§ Problem to solve: For each line of the data below that contains "hand", return that line.
[The records]
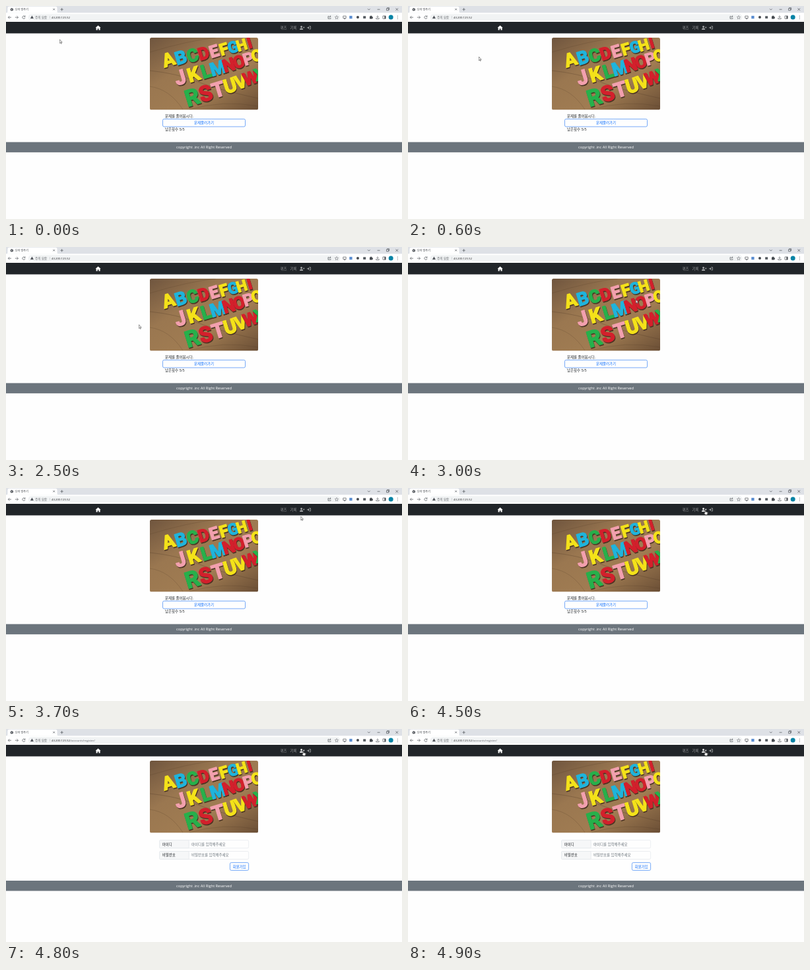
These frames come from a looping animation (600x323 px, 5 s). An HTML page:

```html
<!DOCTYPE html>
<html>
<head>
<meta charset="utf-8">
<title>단어 맞추기</title>
<style>
html, body { margin: 0; width: 100%; height: 100%; overflow: hidden; background: #fefefe; }
svg { display: block; width: 600px; height: 323px; }
text { font: 5.45px "Open Sans", "Noto Sans CJK KR", "Noto Sans CJK", sans-serif; fill: #212529; }
.mid { text-anchor: middle; }
.tab { font-size: 4.1px; fill: #45494d; }
.url { font-size: 4.3px; fill: #202124; }
.soft { fill: #6c757d; }
.blue { fill: #0d6efd; }
.link { fill: #a0a2a4; }
.line { fill: none; stroke: #50545a; stroke-width: .7; }
.btn { fill: #fefefe; stroke: #3d86f5; stroke-width: .7; }
.letter { font: 700 27px Roboto, sans-serif; text-anchor: middle; stroke-linejoin: round; stroke-width: 1.6; }

/* page states */
.home, .load, .done, .reg, .nav, .arrow, .hand, .lit, .shift, .move { animation: 5s step-end infinite; }
.home { animation-name: home; }
.load { animation-name: load; }
.done { animation-name: done; }
.reg { animation-name: reg; }
.nav { animation-name: nav; }
.shift { animation-name: shift; }
.arrow { animation-name: arrow; }
.hand { animation-name: hand; }
.lit { animation-name: lit; }
.move { animation-name: move; }
@keyframes home { 0% { visibility: visible } 94%, 100% { visibility: hidden } }
@keyframes load { 0% { visibility: hidden } 94% { visibility: visible } 96%, 100% { visibility: hidden } }
@keyframes done { 0% { visibility: hidden } 96%, 100% { visibility: visible } }
@keyframes reg { 0% { visibility: hidden } 94%, 100% { visibility: visible } }
@keyframes nav { 0% { visibility: visible } 94% { visibility: hidden } 96%, 100% { visibility: visible } }
@keyframes shift { 0% { transform: none } 94% { transform: translateY(-17.5px) } 96%, 100% { transform: none } }
@keyframes arrow { 0% { visibility: visible } 80%, 100% { visibility: hidden } }
@keyframes hand { 0% { visibility: hidden } 80%, 100% { visibility: visible } }
@keyframes lit { 0% { fill: #a0a2a4 } 80%, 100% { fill: #e4e5e6 } }

/* pointer route, advancing every 100 ms */
@keyframes move {
  0% { transform: translate(81px, 50.7px); animation-timing-function: steps(6) }
  12% { transform: translate(107px, 77px) }
  18% { transform: translate(108.3px, 78px) }
  20% { transform: translate(108.3px, 78px); animation-timing-function: steps(4) }
  28% { transform: translate(112px, 78px) }
  30% { transform: translate(112px, 78px); animation-timing-function: steps(4) }
  38% { transform: translate(117.3px, 79px) }
  40% { transform: translate(117.3px, 79px); animation-timing-function: steps(5) }
  50% { transform: translate(201px, 117.7px) }
  52% { transform: translate(208.5px, 117px); animation-timing-function: steps(6) }
  64% { transform: translate(413px, 61px); animation-timing-function: steps(2) }
  68% { transform: translate(446px, 47.8px) }
  70% { transform: translate(446px, 47.8px); animation-timing-function: steps(2) }
  74% { transform: translate(446.3px, 43px); animation-timing-function: steps(3) }
  80% { transform: translate(448.5px, 31px) }
  82% { transform: translate(448.5px, 32.3px) }
  86%, 100% { transform: translate(448.5px, 33px) }
}
</style>
</head>
<body>
<svg viewBox="0 0 600 323">
  <defs>
    <linearGradient id="wood" x1="0" y1="0" x2="1" y2="1">
      <stop offset="0" stop-color="#6f553e"/>
      <stop offset=".35" stop-color="#9a7750"/>
      <stop offset=".65" stop-color="#a07c52"/>
      <stop offset="1" stop-color="#6a4e35"/>
    </linearGradient>
    <clipPath id="frame"><rect width="164" height="109.5" rx="2.6"/></clipPath>
  </defs>
  <rect width="600" height="323" fill="#fefefe"/>

  <!-- browser -->
  <rect width="600" height="10.5" fill="#dee1e6"/>
  <path d="M0 10.5Q2.5 10.5 2.5 8V3Q2.5 .8 5 .8H75Q77.5 .8 77.5 3V8Q77.5 10.5 80 10.5Z" fill="#fff"/>
  <circle cx="8.8" cy="5.2" r="2.3" fill="#53575c"/>
  <path d="M7.2 4.5l1.4.5.2 1.3M9.2 3.6l1.2 1" fill="none" stroke="#fff" stroke-width=".6"/>
  <text class="tab home" x="14" y="6.5">단어 맞추기</text>
  <text class="tab load" x="14" y="6.5" style="font-size:3.7px">43.200.125.52/accounts/register</text>
  <text class="tab done" x="14" y="6.5">단어 맞추기</text>
  <path class="line" d="M71.3 3.8l2.6 2.6m0-2.6l-2.6 2.6M82.4 5.2h4.4M84.6 3v4.4M548 4.2l1.8 1.8 1.8-1.8M562.6 5.2h4M576.6 3.7h3v3h-3ZM577.6 3.7v-1h3v3h-1M590.5 3.3l3.6 3.6m0-3.6l-3.6 3.6"/>
  <rect y="10.5" width="600" height="13.5" fill="#fff"/>
  <rect x="33.5" y="12.3" width="473" height="9.6" rx="4.8" fill="#f1f3f4"/>
  <path class="line" d="M8 17.2H3.4m2-2.1l-2.1 2.1 2.1 2.1M13.8 17.2h4.6m-2-2.1l2.1 2.1-2.1 2.1"/>
  <g class="nav"><path class="line" d="M28.6 15.8a2.1 2.1 0 1 0 .4 1.9M29 14.5v1.7h-1.8"/></g>
  <g class="load"><path class="line" d="M25.2 15.4l3.6 3.6m0-3.6l-3.6 3.6"/></g>
  <path d="M39.4 14.6l2.5 4.5h-5Z" fill="#50545a"/>
  <text class="url" x="44" y="18.8" style="font-size:4.6px;fill:#5f6368">주의 요함</text>
  <path d="M66.4 15v4.2" stroke="#b5b8bc" stroke-width=".5"/>
  <text class="url" x="69" y="18.7">43.200.125.52<tspan class="reg" fill="#5f6368">/accounts/register/</tspan></text>
  <path class="line" d="M489.6 15.6h-1.6v3.6h4v-1.3M489.6 17.7q.2-2 2.4-2m-1-1.1l1.2 1.1-1.2 1.1"/>
  <path class="line" d="M501 14.6l.8 1.7 1.8.2-1.3 1.3.3 1.8-1.6-.9-1.6.9.3-1.8-1.3-1.3 1.8-.2Z" style="stroke-width:.5"/>
  <path class="line" d="M510.8 15.2h4.4v3.2h-4.4ZM512 19.6h2.4M571 15h4.2v4.2H571ZM563 14.4v3.2m-1.5-1.4l1.5 1.5 1.5-1.5M560.8 18v1.5h4.4V18"/>
  <rect x="520.3" y="14.9" width="4.3" height="4.3" fill="#5a8dd0"/>
  <circle cx="533" cy="17.1" r="2" fill="#464a50"/>
  <rect x="541.2" y="15.3" width="4" height="3.6" fill="#555a60"/>
  <path d="M551 15.5h1.2a.9.9 0 0 1 1.8 0h1.2v1.3a.9.9 0 0 1 0 1.8v1H551Z" fill="#464a50"/>
  <path d="M573.4 15h1.8v4.2h-1.8Z" fill="#464a50"/>
  <circle cx="583.2" cy="17.1" r="3.5" fill="#0783a5"/>
  <path d="M593.3 15v.1m0 2v.1m0 2v.1" stroke="#50545a" stroke-width=".9" stroke-linecap="round"/>

  <!-- navigation -->
  <g class="nav">
    <rect y="24" width="600" height="17.5" fill="#212529"/>
    <path d="M139.6 29.4l4 3.6h-1v3.4h-2.1v-2.2h-1.8v2.2h-2.1V33h-1Z" fill="#fff"/>
    <text class="link" x="415.5" y="34.8">퀴즈</text>
    <text class="link" x="430.6" y="34.8">기록</text>
    <path class="lit" d="M447.6 30a1.5 1.5 0 1 1-.01 0ZM445 36q0-2.5 1.8-2.5h1.6q1.8 0 1.8 2.5ZM450 32.2h.8v-.9h.7v.9h.9v.7h-.9v.9h-.7v-.9H450Z"/>
    <path class="link" d="M456.3 32.3h1.7v-1.4l2 2-2 2v-1.4h-1.7ZM459.5 30.3h1.2q1.2 0 1.2 1.2v2.8q0 1.2-1.2 1.2h-1.2v-.8h1q.6 0 .6-.6v-2.2q0-.6-.6-.6h-1Z"/>
  </g>

  <g class="shift">
    <g transform="translate(218 48)" clip-path="url(#frame)">
      <rect width="164" height="109.5" fill="url(#wood)"/>
      <g fill="none" stroke="#523c29" opacity=".45">
        <path d="M0 50Q40 54 70 66T164 92" stroke-width=".7"/>
        <path d="M0 74Q30 78 50 109" stroke-width=".5"/>
        <path d="M0 22Q60 4 100 0" stroke-width=".5"/>
        <path d="M60 109Q110 94 164 104" stroke-width=".5"/>
      </g>
      <g id="letters"></g>
    </g>

    <g class="reg">
      <g fill="#fefefe" stroke="#dfe3e7" stroke-width=".6">
        <rect x="232.6" y="168.6" width="135" height="12" rx="1.8"/>
        <rect x="232.6" y="168.6" width="44.6" height="12" rx="1" fill="#f6f7f8"/>
        <rect x="232.6" y="185.5" width="135" height="12" rx="1.8"/>
        <rect x="232.6" y="185.5" width="44.6" height="12" rx="1" fill="#f6f7f8"/>
      </g>
      <text x="236.8" y="176.5">아이디</text>
      <text class="soft" x="281" y="176.5">아이디를 입력해주세요</text>
      <text x="236.8" y="193.4">비밀번호</text>
      <text class="soft" x="281" y="193.4">비밀번호를 입력해주세요</text>
      <rect class="btn" x="339.4" y="202.6" width="28.2" height="11.8" rx="2"/>
      <text class="mid blue" x="353.5" y="210.5">회원가입</text>
    </g>
  </g>

  <g class="home">
    <text x="241" y="169.2">문제를 풀어봅시다.</text>
    <rect class="btn" x="237.5" y="171.4" width="125" height="11.6" rx="2"/>
    <text class="mid blue" x="300" y="179.2">문제풀러가기</text>
    <text x="241" y="188.8">남은횟수 5/5</text>
    <rect y="206.4" width="600" height="15.5" fill="#6c757d"/>
    <text class="mid" x="300" y="216.2" style="font-size:5.66px;fill:#fff">copyright .inc All Right Reserved</text>
  </g>
  <g class="done">
    <rect y="230" width="600" height="15.5" fill="#6c757d"/>
    <text class="mid" x="300" y="239.9" style="font-size:5.66px;fill:#fff">copyright .inc All Right Reserved</text>
  </g>

  <g class="move" fill="#fff" stroke="#1c1c1c" stroke-width=".5" stroke-linejoin="round">
    <path class="arrow" d="M.3 0V5.7L1.6 4.5 2.5 6.5 3.3 6.1 2.4 4.2H4.2Z"/>
    <path class="hand" d="M1.4.8Q2-.2 2.6.8V3L5 3.6Q5.6 3.9 5.4 5L4.8 7.6H2L.1 5Q0 4.1 1.4 4.7Z"/>
  </g>
</svg>
<script>
const colors = { y: '#f4e21a', b: '#1fb4dc', g: '#27b04b', r: '#d3202c', p: '#f2a0ae' };
// text, tints, first centre, last centre, first and last size
const rows = [
  ['ABCDEFGHI', 'ybgrpybyr', [28, 33], [151, 8], 28, 22],
  ['JKLMNOPQ', 'pygbrrpy', [46, 60], [162, 27], 30, 24],
  ['RSTUVWX', 'grpyyrg', [64, 90], [166, 55], 34, 25]
];
const mix = (a, b, k) => a + (b - a) * k;
const group = document.getElementById('letters');

function addLetter(char, x, y, size, color) {
  const el = document.createElementNS('http://www.w3.org/2000/svg', 'text');
  el.textContent = char;
  el.setAttribute('class', 'letter');
  el.setAttribute('transform', `translate(${x} ${y}) rotate(-17)`);
  el.setAttribute('y', size * .355);
  el.style.cssText = `font-size:${size}px;fill:${color};stroke:${color}`;
  group.append(el);
}

for (const [chars, tints, from, to, big, small] of rows) {
  [...chars].forEach((char, i) => {
    const k = i / (chars.length - 1);
    const bend = k * (1.25 - .25 * k);
    const x = mix(from[0], to[0], bend), y = mix(from[1], to[1], k);
    const size = mix(big, small, k);
    addLetter(char, x + .9, y + 1.5, size, '#4a3423');
    addLetter(char, x, y, size, colors[tints[i]]);
  });
}
</script>
</body>
</html>
```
[/The records]
§ Exercise output:
.home, .load, .done, .reg, .nav, .arrow, .hand, .lit, .shift, .move { animation: 5s step-end infinite; }
.hand { animation-name: hand; }
@keyframes hand { 0% { visibility: hidden } 80%, 100% { visibility: visible } }
    <path class="hand" d="M1.4.8Q2-.2 2.6.8V3L5 3.6Q5.6 3.9 5.4 5L4.8 7.6H2L.1 5Q0 4.1 1.4 4.7Z"/>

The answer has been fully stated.